One of the repeating themes in our weekly reminders is on the mannerisms that exemplify a Muslim. As mentioned in previous reminders, there is one thing performing the acts of worship such as prayers and fasting for example, and then there is the every day behaviours, mannerisms and action which distinguish a Muslim from others.
One of these is the integrity that a Muslim demonstrates in their everyday actions. This is demonstrated through honesty, trustworthiness and keeping of promises or pledges that we make.
The imam outlined two types of pledges or promises that we make. There is the first one which is the pledge we make with Allah SWT and then the pledge we make in our everyday dealings with other people.
In regards to the first pledge, the imam reminded us of the 40th ayat of Sura Al-Baqara which is translated to say:
O children of Israel! Remember My favours upon you. Fulfil your covenant and I will fulfil Mine, and stand in awe of Me ˹alone˺.

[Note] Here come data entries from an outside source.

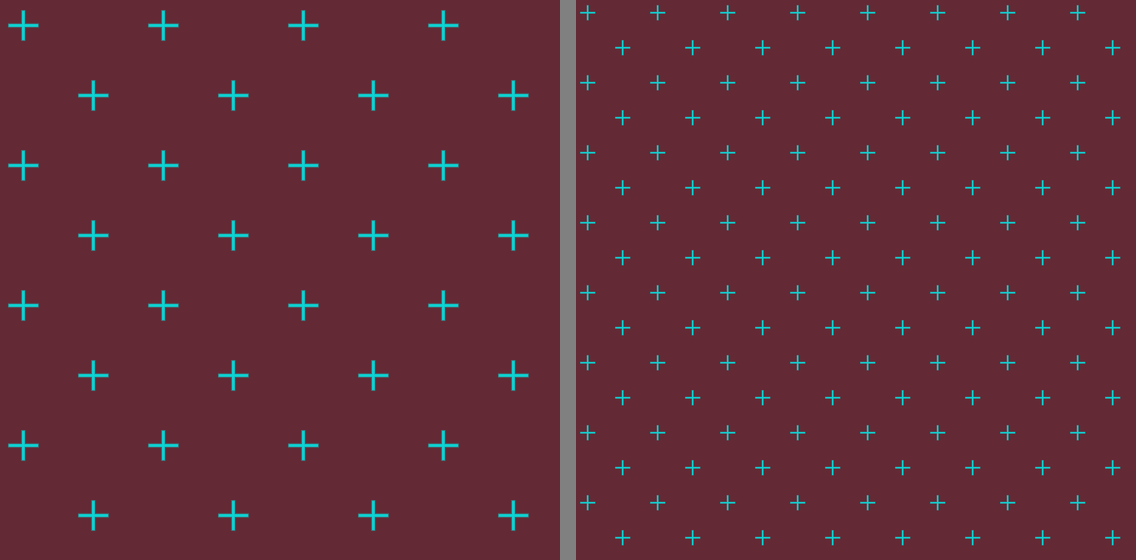
Left, the tile; right, the same tile 2 across and 2 down.
Write a WebGL 1 fragment shader that draws this pattern.

```glsl
precision highp float;

uniform vec2 u_resolution;

const vec3 GROUND_COLOR = vec3(0.39, 0.165, 0.208);
const vec3 CROSS_COLOR = vec3(0.04, 0.84, 0.84);
const float REPEATS = 4.0;                  // cells across and down
const vec2 CROSS_CENTER = vec2(0.167, 0.818); // in cell units
const vec2 STAGGER = vec2(0.5);             // offset of the second lattice
const float ARM_LENGTH = 0.107;             // half span, in cell units
const float ARM_HALF_WIDTH = 0.0114;
const float EDGE_SOFTNESS = 1.5;            // in pixels

// Signed distance to an axis-aligned bar
float barDistance(vec2 p, vec2 halfSize) {
  vec2 d = abs(p) - halfSize;
  return length(max(d, 0.0)) + min(max(d.x, d.y), 0.0);
}

float crossDistance(vec2 p) {
  vec2 arm = vec2(ARM_LENGTH, ARM_HALF_WIDTH);
  return min(barDistance(p, arm), barDistance(p, arm.yx));
}

// Wraps a position into a cell centred on the origin
vec2 wrapCell(vec2 p) {
  return fract(p + 0.5) - 0.5;
}

void main() {
  vec2 p = gl_FragCoord.xy / u_resolution * REPEATS - CROSS_CENTER;

  // Two interleaved square lattices of crosses
  float d = min(crossDistance(wrapCell(p)),
                crossDistance(wrapCell(p - STAGGER)));

  float edge = EDGE_SOFTNESS * REPEATS / min(u_resolution.x, u_resolution.y);
  float coverage = clamp(0.5 - d / edge, 0.0, 1.0);

  gl_FragColor = vec4(mix(GROUND_COLOR, CROSS_COLOR, coverage), 1.0);
}
```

And he reminded us of Al-Ahzab, ayat 23 which is translated to say:
Among the believers are men who have proven true to what they pledged to Allah.1 Some of them have fulfilled their pledge ˹with their lives˺, others are waiting ˹their turn˺. They have never changed ˹their commitment˺ in the least.
Dear brothers and sisters, we need to be mindful that any promise or pledge we make is one that needs to be upheld, but especially when we implore Allah SWT for His help and we make promises to do something in return or to perform some act of worship or gratitude, we should be especially careful to do our part of the pledge or promise.
The second type of pledge or promise is that we make to one another. The imam reminded us of ayat 8 from Sura Al-Muminoon which is translated to say:
˹the believers are also˺ those who are true to their trusts and covenants;
And the imam also reminded us of a hadith in reference to this. It is translated to say:
Allah’s Messenger (ﷺ) said, “The signs of a hypocrite are three: Whenever he speaks, he tells a lie; and whenever he promises, he breaks his promise; and whenever he is entrusted, he betrays (proves to be dishonest)”.
Dear brothers and sisters, we conclude then with a breakdown of the 3 characteristics mentioned in the hadith with reminders on how each can be avoided.
The first was the mention of being entrusted with something and betraying that trust. The dictionary defines this as ‘to do something very bad and hurtful to someone that causes loss of respect.”
This can range from the obvious such as stealing from somebody but most of us here may think we are in the clear with this one. However, other dangers that fall into this category, as mentioned last week, are causing hurt from the tongue in what is said about one another. We live in a time and a place where gossip, backbiting and slander is seen as the norm in society.
We need to remind ourselves that if we are going behind someone’s back and speaking ill of them then this is a betrayal of that persons trust and thus we are in danger of falling into this category.
The second point is when someone speaks, he tells a lie. Dear brothers and sisters, we have had reminders in the past about this point as it is an important reminder. However, it is worth mentioning here that in the current time and place, we often convince ourselves to lie because the pressure of conforming to the norms of society means that we lie to fit in.
This is a difficult one, for example, if a friend approaches us and is wearing something new and asks our opinion. We may think that the item is inappropriate for a Muslim to be wearing but for fear of hurting their feeling or sounding uncool, we will say what they want to hear.
This is a test of our times. Our opinion may not be the popular ones in todays time and place. However, we cannot sell ourselves short in the pursuit of being popular or the same as the majority because we are at risk of hypocrisy if we do.
The third example, to prove treacherous when making a covenant is a reminder for those of us who deal in business. Unfortunately, it is a fact that when people speak of those in countries from where our heritage lies, it is normally synonymous with scams, fraud and deception.
This is a shame because Muslims ought to be the beacon of trust, honour and a promise being kept true at all times. Therefore, we need to be resolute in business here and ensure that we do not wrong anyone in business and that those who do business with Muslims do so in the confidence that they will never be short-changed in any way.
Dear brothers and sisters, our mannerisms and our conduct is what defines us as Muslim in the eyes of others. Let us use todays’ reminder to bring integrity and honesty in the pledges and promises we make to one another so that we are known for this trait and Islam is synonymous with integrity and truthfulness.